I don’t have too much experience with Arganese cigars. I don’t see them in the shops I patronize and I’ve never been curious enough to take a chance on a box online. But when I saw a five-pack sampler of discontinued blends on sale for less than ten bucks, I bit.
I’m not sure why these are being discontinued, but it’s a great opportunity to pick up some decent smokes for cheap. The last I heard, Arganese was catching flak for some kind of multi-level marketing scheme, but what I know this company best for are the gloriously cheesy ads that accompanied their entry into the market. The douchebag at a casino table with two made-up blondes draped over his shoulders, or the obese guy on a golf course with the mini-skirted coed caddies… utterly hilarious.

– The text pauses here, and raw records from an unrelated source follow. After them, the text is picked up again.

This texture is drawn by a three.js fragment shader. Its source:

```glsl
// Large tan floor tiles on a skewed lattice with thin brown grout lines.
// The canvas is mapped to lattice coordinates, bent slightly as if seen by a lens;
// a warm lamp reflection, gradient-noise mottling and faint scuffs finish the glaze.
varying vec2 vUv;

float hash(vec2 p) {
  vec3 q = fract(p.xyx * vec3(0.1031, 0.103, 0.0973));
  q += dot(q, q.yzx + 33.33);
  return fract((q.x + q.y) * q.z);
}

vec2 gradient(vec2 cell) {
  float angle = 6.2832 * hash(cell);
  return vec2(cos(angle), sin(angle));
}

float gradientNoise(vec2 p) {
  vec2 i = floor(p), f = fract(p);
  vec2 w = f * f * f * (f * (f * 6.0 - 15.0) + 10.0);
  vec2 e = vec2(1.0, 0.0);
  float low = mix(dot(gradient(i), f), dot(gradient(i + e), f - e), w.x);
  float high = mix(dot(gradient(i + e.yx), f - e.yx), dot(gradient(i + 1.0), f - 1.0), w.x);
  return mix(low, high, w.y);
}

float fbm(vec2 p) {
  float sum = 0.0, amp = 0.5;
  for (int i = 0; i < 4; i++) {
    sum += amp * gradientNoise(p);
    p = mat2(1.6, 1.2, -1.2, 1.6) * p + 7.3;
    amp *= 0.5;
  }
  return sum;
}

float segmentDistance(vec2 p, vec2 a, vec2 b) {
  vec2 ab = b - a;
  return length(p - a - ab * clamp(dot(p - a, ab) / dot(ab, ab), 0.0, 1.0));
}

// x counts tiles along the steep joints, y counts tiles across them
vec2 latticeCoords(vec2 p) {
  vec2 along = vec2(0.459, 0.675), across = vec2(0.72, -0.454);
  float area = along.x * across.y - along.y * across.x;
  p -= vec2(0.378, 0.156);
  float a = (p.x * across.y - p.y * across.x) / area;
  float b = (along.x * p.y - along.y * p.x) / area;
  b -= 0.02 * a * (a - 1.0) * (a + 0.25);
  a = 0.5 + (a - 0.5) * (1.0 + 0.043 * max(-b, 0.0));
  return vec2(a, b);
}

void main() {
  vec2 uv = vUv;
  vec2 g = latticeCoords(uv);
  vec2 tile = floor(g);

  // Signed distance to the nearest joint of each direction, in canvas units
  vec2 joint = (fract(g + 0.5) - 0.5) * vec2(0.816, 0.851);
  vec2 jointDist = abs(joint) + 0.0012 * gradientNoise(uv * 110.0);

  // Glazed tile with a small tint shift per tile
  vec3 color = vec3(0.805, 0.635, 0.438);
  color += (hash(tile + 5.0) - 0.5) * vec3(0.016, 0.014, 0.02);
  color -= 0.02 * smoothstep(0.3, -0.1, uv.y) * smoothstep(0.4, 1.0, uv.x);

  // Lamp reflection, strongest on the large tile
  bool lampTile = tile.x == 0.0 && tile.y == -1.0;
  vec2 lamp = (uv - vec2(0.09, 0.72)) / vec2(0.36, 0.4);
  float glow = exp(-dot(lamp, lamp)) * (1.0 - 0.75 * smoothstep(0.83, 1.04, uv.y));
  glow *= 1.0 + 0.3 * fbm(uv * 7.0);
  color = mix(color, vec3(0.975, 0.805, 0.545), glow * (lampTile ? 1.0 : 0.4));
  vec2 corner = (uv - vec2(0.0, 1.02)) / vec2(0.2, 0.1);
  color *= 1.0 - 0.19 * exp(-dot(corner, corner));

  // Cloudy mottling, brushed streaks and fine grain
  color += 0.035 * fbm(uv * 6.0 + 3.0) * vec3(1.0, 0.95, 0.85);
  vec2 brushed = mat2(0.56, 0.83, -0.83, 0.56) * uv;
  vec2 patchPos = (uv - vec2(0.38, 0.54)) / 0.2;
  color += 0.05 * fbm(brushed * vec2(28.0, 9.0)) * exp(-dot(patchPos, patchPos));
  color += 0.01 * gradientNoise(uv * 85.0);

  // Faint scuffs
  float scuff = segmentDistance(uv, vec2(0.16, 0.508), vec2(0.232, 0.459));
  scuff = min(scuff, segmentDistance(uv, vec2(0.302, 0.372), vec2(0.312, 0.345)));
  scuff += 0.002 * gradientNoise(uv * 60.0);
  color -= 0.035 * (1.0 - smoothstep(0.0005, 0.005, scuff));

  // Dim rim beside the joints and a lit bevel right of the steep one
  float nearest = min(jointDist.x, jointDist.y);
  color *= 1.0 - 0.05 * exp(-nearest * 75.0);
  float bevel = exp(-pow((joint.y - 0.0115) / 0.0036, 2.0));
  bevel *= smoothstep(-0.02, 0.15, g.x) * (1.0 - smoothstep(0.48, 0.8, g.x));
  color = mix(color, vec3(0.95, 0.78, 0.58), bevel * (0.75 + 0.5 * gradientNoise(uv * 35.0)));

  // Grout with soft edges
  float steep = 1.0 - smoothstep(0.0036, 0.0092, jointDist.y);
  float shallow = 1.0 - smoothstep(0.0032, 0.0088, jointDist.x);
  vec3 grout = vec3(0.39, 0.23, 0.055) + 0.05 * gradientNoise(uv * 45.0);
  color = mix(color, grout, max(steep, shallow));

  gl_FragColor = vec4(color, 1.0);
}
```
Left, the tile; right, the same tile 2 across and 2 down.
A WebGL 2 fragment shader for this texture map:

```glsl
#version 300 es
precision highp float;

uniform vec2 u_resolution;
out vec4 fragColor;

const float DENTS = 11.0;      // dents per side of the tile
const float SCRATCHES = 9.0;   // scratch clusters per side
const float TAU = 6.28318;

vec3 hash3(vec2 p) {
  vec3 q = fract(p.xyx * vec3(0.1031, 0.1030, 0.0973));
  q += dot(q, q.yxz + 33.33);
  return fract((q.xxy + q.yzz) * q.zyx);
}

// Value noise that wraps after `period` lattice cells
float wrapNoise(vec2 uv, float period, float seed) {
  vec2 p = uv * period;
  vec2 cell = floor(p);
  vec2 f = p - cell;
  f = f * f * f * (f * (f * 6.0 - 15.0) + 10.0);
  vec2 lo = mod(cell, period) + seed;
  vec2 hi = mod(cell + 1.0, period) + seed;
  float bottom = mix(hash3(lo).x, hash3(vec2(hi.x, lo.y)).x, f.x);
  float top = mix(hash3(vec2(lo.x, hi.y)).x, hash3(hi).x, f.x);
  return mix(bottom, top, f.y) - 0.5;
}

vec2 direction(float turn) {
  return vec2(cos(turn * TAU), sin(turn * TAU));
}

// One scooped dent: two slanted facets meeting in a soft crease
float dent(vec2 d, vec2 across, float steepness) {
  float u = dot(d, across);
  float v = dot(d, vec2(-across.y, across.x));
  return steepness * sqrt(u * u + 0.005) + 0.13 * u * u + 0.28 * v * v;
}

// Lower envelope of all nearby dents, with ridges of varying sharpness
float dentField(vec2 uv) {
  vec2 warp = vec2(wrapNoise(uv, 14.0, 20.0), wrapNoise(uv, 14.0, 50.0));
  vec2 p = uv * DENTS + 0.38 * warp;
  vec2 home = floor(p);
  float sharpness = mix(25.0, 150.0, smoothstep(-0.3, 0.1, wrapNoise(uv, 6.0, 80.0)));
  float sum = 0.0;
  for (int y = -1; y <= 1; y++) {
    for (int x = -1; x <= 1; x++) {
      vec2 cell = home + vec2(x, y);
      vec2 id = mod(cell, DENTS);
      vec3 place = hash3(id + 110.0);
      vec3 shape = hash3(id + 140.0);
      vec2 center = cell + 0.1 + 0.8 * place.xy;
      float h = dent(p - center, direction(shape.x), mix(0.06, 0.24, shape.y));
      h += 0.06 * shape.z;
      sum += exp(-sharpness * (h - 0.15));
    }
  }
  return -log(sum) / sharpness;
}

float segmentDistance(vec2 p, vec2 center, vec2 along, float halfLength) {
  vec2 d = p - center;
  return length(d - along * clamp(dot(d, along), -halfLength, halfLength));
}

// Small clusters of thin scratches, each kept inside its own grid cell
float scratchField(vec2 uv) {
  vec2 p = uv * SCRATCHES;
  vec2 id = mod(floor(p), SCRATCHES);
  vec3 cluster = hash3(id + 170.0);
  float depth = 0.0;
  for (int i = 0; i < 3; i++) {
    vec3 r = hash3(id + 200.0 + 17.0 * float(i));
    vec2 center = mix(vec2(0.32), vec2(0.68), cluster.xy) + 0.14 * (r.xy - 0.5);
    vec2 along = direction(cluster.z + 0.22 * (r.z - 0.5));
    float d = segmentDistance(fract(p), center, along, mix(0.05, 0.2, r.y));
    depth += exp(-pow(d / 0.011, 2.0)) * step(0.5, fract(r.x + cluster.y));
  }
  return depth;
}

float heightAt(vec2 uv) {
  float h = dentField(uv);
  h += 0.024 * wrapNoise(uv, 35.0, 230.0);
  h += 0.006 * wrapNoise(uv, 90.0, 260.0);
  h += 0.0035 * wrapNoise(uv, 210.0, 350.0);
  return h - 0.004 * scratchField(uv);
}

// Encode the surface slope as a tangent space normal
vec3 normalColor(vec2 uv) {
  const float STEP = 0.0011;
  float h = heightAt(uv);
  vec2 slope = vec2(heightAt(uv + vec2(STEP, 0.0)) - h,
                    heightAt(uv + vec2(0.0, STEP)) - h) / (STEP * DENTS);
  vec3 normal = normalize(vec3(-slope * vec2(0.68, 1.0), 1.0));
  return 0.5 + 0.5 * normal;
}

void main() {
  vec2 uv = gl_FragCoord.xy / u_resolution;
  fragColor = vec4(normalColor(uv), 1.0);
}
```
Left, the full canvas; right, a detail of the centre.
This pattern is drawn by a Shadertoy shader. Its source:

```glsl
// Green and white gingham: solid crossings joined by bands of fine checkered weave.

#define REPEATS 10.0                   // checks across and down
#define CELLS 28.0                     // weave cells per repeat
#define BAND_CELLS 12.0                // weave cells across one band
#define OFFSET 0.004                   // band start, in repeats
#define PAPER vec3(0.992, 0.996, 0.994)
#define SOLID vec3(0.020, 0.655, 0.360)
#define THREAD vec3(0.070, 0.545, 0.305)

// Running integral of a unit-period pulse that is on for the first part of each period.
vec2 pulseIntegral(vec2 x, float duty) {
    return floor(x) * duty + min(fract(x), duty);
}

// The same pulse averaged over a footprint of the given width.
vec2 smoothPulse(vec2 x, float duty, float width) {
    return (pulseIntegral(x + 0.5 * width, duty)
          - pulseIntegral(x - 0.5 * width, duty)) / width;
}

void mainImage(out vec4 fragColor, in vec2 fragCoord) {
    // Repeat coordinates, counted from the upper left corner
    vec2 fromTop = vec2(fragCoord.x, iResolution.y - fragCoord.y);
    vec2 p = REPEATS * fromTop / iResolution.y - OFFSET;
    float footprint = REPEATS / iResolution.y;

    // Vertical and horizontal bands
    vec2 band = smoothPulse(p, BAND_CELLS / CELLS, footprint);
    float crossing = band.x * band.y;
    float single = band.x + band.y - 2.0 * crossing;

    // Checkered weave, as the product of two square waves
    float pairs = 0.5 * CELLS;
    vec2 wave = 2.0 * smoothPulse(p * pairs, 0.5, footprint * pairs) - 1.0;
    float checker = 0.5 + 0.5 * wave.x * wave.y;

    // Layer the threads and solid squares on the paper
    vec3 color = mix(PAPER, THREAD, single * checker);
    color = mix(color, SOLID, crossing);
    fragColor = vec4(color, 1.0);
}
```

So it’s safe to say that I am not in their marketing demographic. Which is unfortunate in a way, because these are actually not bad cigars. I only picked up one sampler of these so I can’t in good faith give them a complete review, but I thought I’d offer some short notes this week for the bargain hunters out there.
The Maduro doesn’t stray too far from what you’d expect in a Dominican Maduro. The Brazilian wrapper is very toothy, in fact rough to the touch, and the draw is a little tight but it burns well with a straight and solid ash. The flavors are typical, but good: chocolate and nuts, with negligible finish or aftertaste. There is a touch of spice in the last third, but it won’t satisfy the power smoker — it’s really pretty smooth and mild for the most part. Light to medium in body. Quite pleasant as an everyday light maduro cigar.
The Double Wrap is an impressively built cigar — I think I counted 4 or 5 wraps at the head of this thing. Unfortunately it was unsmokeable. I fought with it for the first inch or so, but the draw was just too tight and what flavors I could get were sharp and metallic. I had to pitch this one and move on to the next.
The CL3 is 100% “first-generation” Cuban-seed Corojo, and it was probably the most interesting smoke in the sampler. It starts up with a peppery bite and a nice caramel accent. The smoke seems a little thin, but the aroma is quite unusual — the only descriptor I could come up with was “gamey.” It burns slowly and is extremely well-behaved for a blend with so much ligero. The only issue I had was the thin smoke body, which is way over-matched by the power of the cigar. This stick has too much nicotine for me, but I did enjoy its distinctive aroma.
The Nicaraguan smokes like a maduro, but it has more kick to it than the Maduro blend. This is also a nice looking stick, and while the draw is a bit tight at first it opens up after a half-inch or so. Moderately spiced with black pepper and accompanied by some caramel sweetness on the nose, it’s nicely balanced. Chocolate flavors appear in the second half and it gets a bit rough on the throat. It’s not terribly complex, but there’s enough here to keep my interest for the duration of the cigar. A good medium-full bodied smoke.
I’d recommend the Connecticut to anyone who appreciates fine shade wrappers. It’s another handsome cigar, and even though the draw was again a little tight it was otherwise well constructed. In most ways it’s typical of Ecuadorian Connecticut — creamy with floral notes, but at one point I thought I could detect apple notes. That was unexpected. In the home stretch it’s mostly nuts and creamy shade-grown goodness. Another really decent smoke.
The Maduro, Nicaraguan, and Connecticut cigars are available in different weights — mild, medium, and full. I honestly don’t know which these were, but I would have to guess they were either medium or full. The Connecticut in particular was quite chewy for this style of cigar.
I wasn’t blown away by any of these cigars, but I wasn’t disappointed either. (It wouldn’t be fair to direct the full force of my derision on the Double Wrap after one bad stick. This time it will merely receive an indifferent shrug.) For two to three dollars per stick I could see picking up a box or two — probably the Nicaraguan or maybe the Maduro.
These are great value cigars, at least while they’re still around. I had discounted Arganese cigars as a trendy upstart, but I’m happy to report that there is more behind these blends than just a cheesy ad campaign. After smoking all of five cigars from this outfit I’ll be interested to see what’s next on the horizon for them.